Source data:
= = =

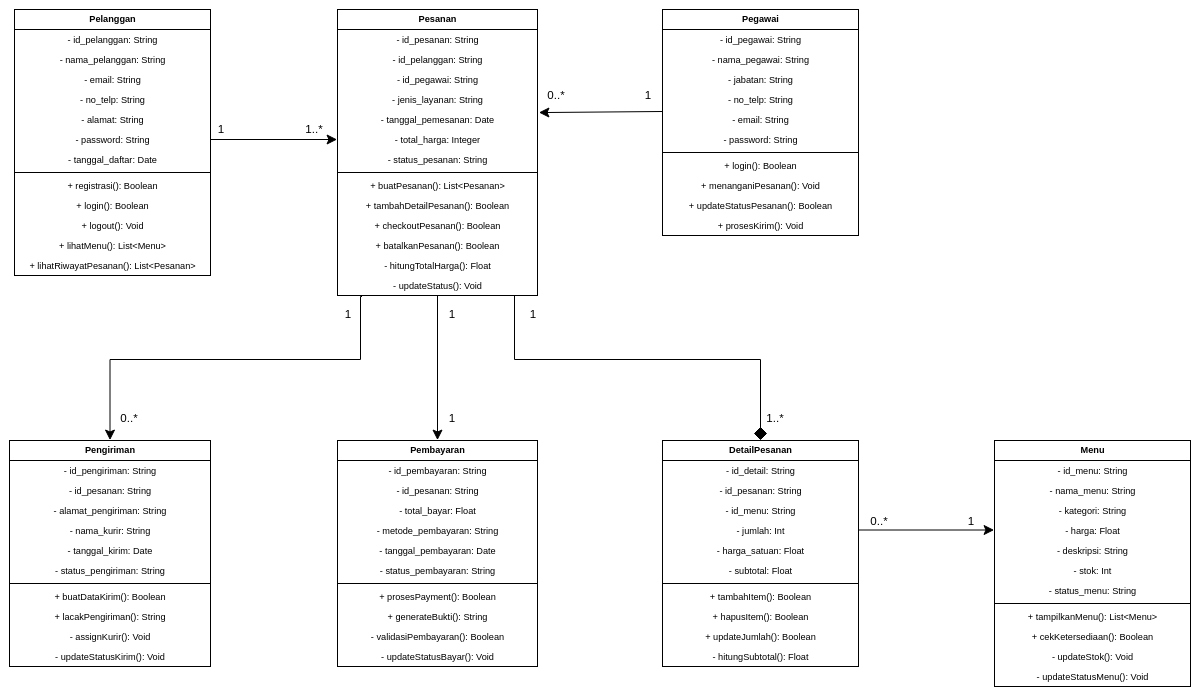
<!DOCTYPE html>
<html lang="id">
<head>
<meta charset="utf-8">
<title>Diagram Kelas Pemesanan</title>
<style>
:root { --ink: #000; --paper: #fff; --row: 20px; }
* { box-sizing: border-box; margin: 0; padding: 0; }
body { width: 1200px; height: 698px; overflow: hidden; background: var(--paper); }
.diagram { position: relative; width: 1200px; height: 698px; overflow: hidden; color: var(--ink); font-family: "Liberation Sans", Arial, sans-serif; font-size: 9.2px; }
.links { position: absolute; left: 0; top: 0; }
.links path { fill: none; stroke: var(--ink); stroke-width: 1; }
.links .head { fill: var(--ink); }
.links text { font-size: 11.6px; text-anchor: middle; fill: var(--ink); }
.class { position: absolute; width: 197px; border: 1px solid var(--ink); background: var(--paper); text-align: center; white-space: nowrap; }
.class h2 { height: var(--row); line-height: 18px; font-size: inherit; font-weight: bold; border-bottom: 1px solid var(--ink); }
.class ul { display: flex; flex-direction: column; list-style: none; }
.class li { height: var(--row); line-height: var(--row); }
.attributes { padding-bottom: 2px; border-bottom: 1px solid var(--ink); }
.methods { padding-top: 3px; margin-bottom: -1px; }
.upper { top: 9px; }
.lower { top: 440px; }
.pelanggan { left: 14px; }
.pesanan, .pembayaran { left: 337px; width: 201px; }
.pegawai, .detail { left: 662px; }
.pengiriman { left: 9px; width: 202px; }
.menu { left: 994px; }
</style>
</head>
<body>
<main class="diagram">
  <svg class="links" width="1200" height="698" viewBox="0 0 1200 698" aria-hidden="true">
    <defs>
      <path id="arrow" class="head" d="M0 0L-9 -4.5L-7 0L-9 4.5Z"/>
    </defs>
    <path d="M210 139.5H330"/>
    <use href="#arrow" x="336" y="139.5"/>
    <path d="M662 111.5L546 112.5"/>
    <use href="#arrow" transform="translate(540 112.5) rotate(180)"/>
    <path d="M362 296.5H360.5V359.5H110V433"/>
    <use href="#arrow" transform="translate(110 439) rotate(90)"/>
    <path d="M437.5 295V433"/>
    <use href="#arrow" transform="translate(437.5 439) rotate(90)"/>
    <path d="M514.5 295V359.5H760.5V428"/>
    <path class="head" d="M760.5 427.5L766.5 433.5L760.5 439.5L754.5 433.5Z"/>
    <path d="M858 530H987"/>
    <use href="#arrow" x="993" y="530"/>
    <text x="221" y="133">1</text>
    <text x="314" y="133">1..*</text>
    <text x="556" y="99">0..*</text>
    <text x="648" y="99">1</text>
    <text x="348" y="318">1</text>
    <text x="452" y="318">1</text>
    <text x="533" y="318">1</text>
    <text x="129" y="422">0..*</text>
    <text x="452" y="422">1</text>
    <text x="775" y="422">1..*</text>
    <text x="879" y="525">0..*</text>
    <text x="971" y="525">1</text>
  </svg>

  <section class="class upper pelanggan">
    <h2>Pelanggan</h2>
    <ul class="attributes">
      <li>- id_pelanggan: String</li>
      <li>- nama_pelanggan: String</li>
      <li>- email: String</li>
      <li>- no_telp: String</li>
      <li>- alamat: String</li>
      <li>- password: String</li>
      <li>- tanggal_daftar: Date</li>
    </ul>
    <ul class="methods">
      <li>+ registrasi(): Boolean</li>
      <li>+ login(): Boolean</li>
      <li>+ logout(): Void</li>
      <li>+ lihatMenu(): List&lt;Menu&gt;</li>
      <li>+ lihatRiwayatPesanan(): List&lt;Pesanan&gt;</li>
    </ul>
  </section>

  <section class="class upper pesanan">
    <h2>Pesanan</h2>
    <ul class="attributes">
      <li>- id_pesanan: String</li>
      <li>- id_pelanggan: String</li>
      <li>- id_pegawai: String</li>
      <li>- jenis_layanan: String</li>
      <li>- tanggal_pemesanan: Date</li>
      <li>- total_harga: Integer</li>
      <li>- status_pesanan: String</li>
    </ul>
    <ul class="methods">
      <li>+ buatPesanan(): List&lt;Pesanan&gt;</li>
      <li>+ tambahDetailPesanan(): Boolean</li>
      <li>+ checkoutPesanan(): Boolean</li>
      <li>+ batalkanPesanan(): Boolean</li>
      <li>- hitungTotalHarga(): Float</li>
      <li>- updateStatus(): Void</li>
    </ul>
  </section>

  <section class="class upper pegawai">
    <h2>Pegawai</h2>
    <ul class="attributes">
      <li>- id_pegawai: String</li>
      <li>- nama_pegawai: String</li>
      <li>- jabatan: String</li>
      <li>- no_telp: String</li>
      <li>- email: String</li>
      <li>- password: String</li>
    </ul>
    <ul class="methods">
      <li>+ login(): Boolean</li>
      <li>+ menanganiPesanan(): Void</li>
      <li>+ updateStatusPesanan(): Boolean</li>
      <li>+ prosesKirim(): Void</li>
    </ul>
  </section>

  <section class="class lower pengiriman">
    <h2>Pengiriman</h2>
    <ul class="attributes">
      <li>- id_pengiriman: String</li>
      <li>- id_pesanan: String</li>
      <li>- alamat_pengiriman: String</li>
      <li>- nama_kurir: String</li>
      <li>- tanggal_kirim: Date</li>
      <li>- status_pengiriman: String</li>
    </ul>
    <ul class="methods">
      <li>+ buatDataKirim(): Boolean</li>
      <li>+ lacakPengiriman(): String</li>
      <li>- assignKurir(): Void</li>
      <li>- updateStatusKirim(): Void</li>
    </ul>
  </section>

  <section class="class lower pembayaran">
    <h2>Pembayaran</h2>
    <ul class="attributes">
      <li>- id_pembayaran: String</li>
      <li>- id_pesanan: String</li>
      <li>- total_bayar: Float</li>
      <li>- metode_pembayaran: String</li>
      <li>- tanggal_pembayaran: Date</li>
      <li>- status_pembayaran: String</li>
    </ul>
    <ul class="methods">
      <li>+ prosesPayment(): Boolean</li>
      <li>+ generateBukti(): String</li>
      <li>- validasiPembayaran(): Boolean</li>
      <li>- updateStatusBayar(): Void</li>
    </ul>
  </section>

  <section class="class lower detail">
    <h2>DetailPesanan</h2>
    <ul class="attributes">
      <li>- id_detail: String</li>
      <li>- id_pesanan: String</li>
      <li>- id_menu: String</li>
      <li>- jumlah: Int</li>
      <li>- harga_satuan: Float</li>
      <li>- subtotal: Float</li>
    </ul>
    <ul class="methods">
      <li>+ tambahItem(): Boolean</li>
      <li>+ hapusItem(): Boolean</li>
      <li>+ updateJumlah(): Boolean</li>
      <li>- hitungSubtotal(): Float</li>
    </ul>
  </section>

  <section class="class lower menu">
    <h2>Menu</h2>
    <ul class="attributes">
      <li>- id_menu: String</li>
      <li>- nama_menu: String</li>
      <li>- kategori: String</li>
      <li>- harga: Float</li>
      <li>- deskripsi: String</li>
      <li>- stok: Int</li>
      <li>- status_menu: String</li>
    </ul>
    <ul class="methods">
      <li>+ tampilkanMenu(): List&lt;Menu&gt;</li>
      <li>+ cekKetersediaan(): Boolean</li>
      <li>- updateStok(): Void</li>
      <li>- updateStatusMenu(): Void</li>
    </ul>
  </section>
</main>
</body>
</html>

= = =

TASK INSTRUCTIONS:
Check each line above for the word "fill", and copy the lines where it appears.

ANSWER SPACE:
.links path { fill: none; stroke: var(--ink); stroke-width: 1; }
.links .head { fill: var(--ink); }
.links text { font-size: 11.6px; text-anchor: middle; fill: var(--ink); }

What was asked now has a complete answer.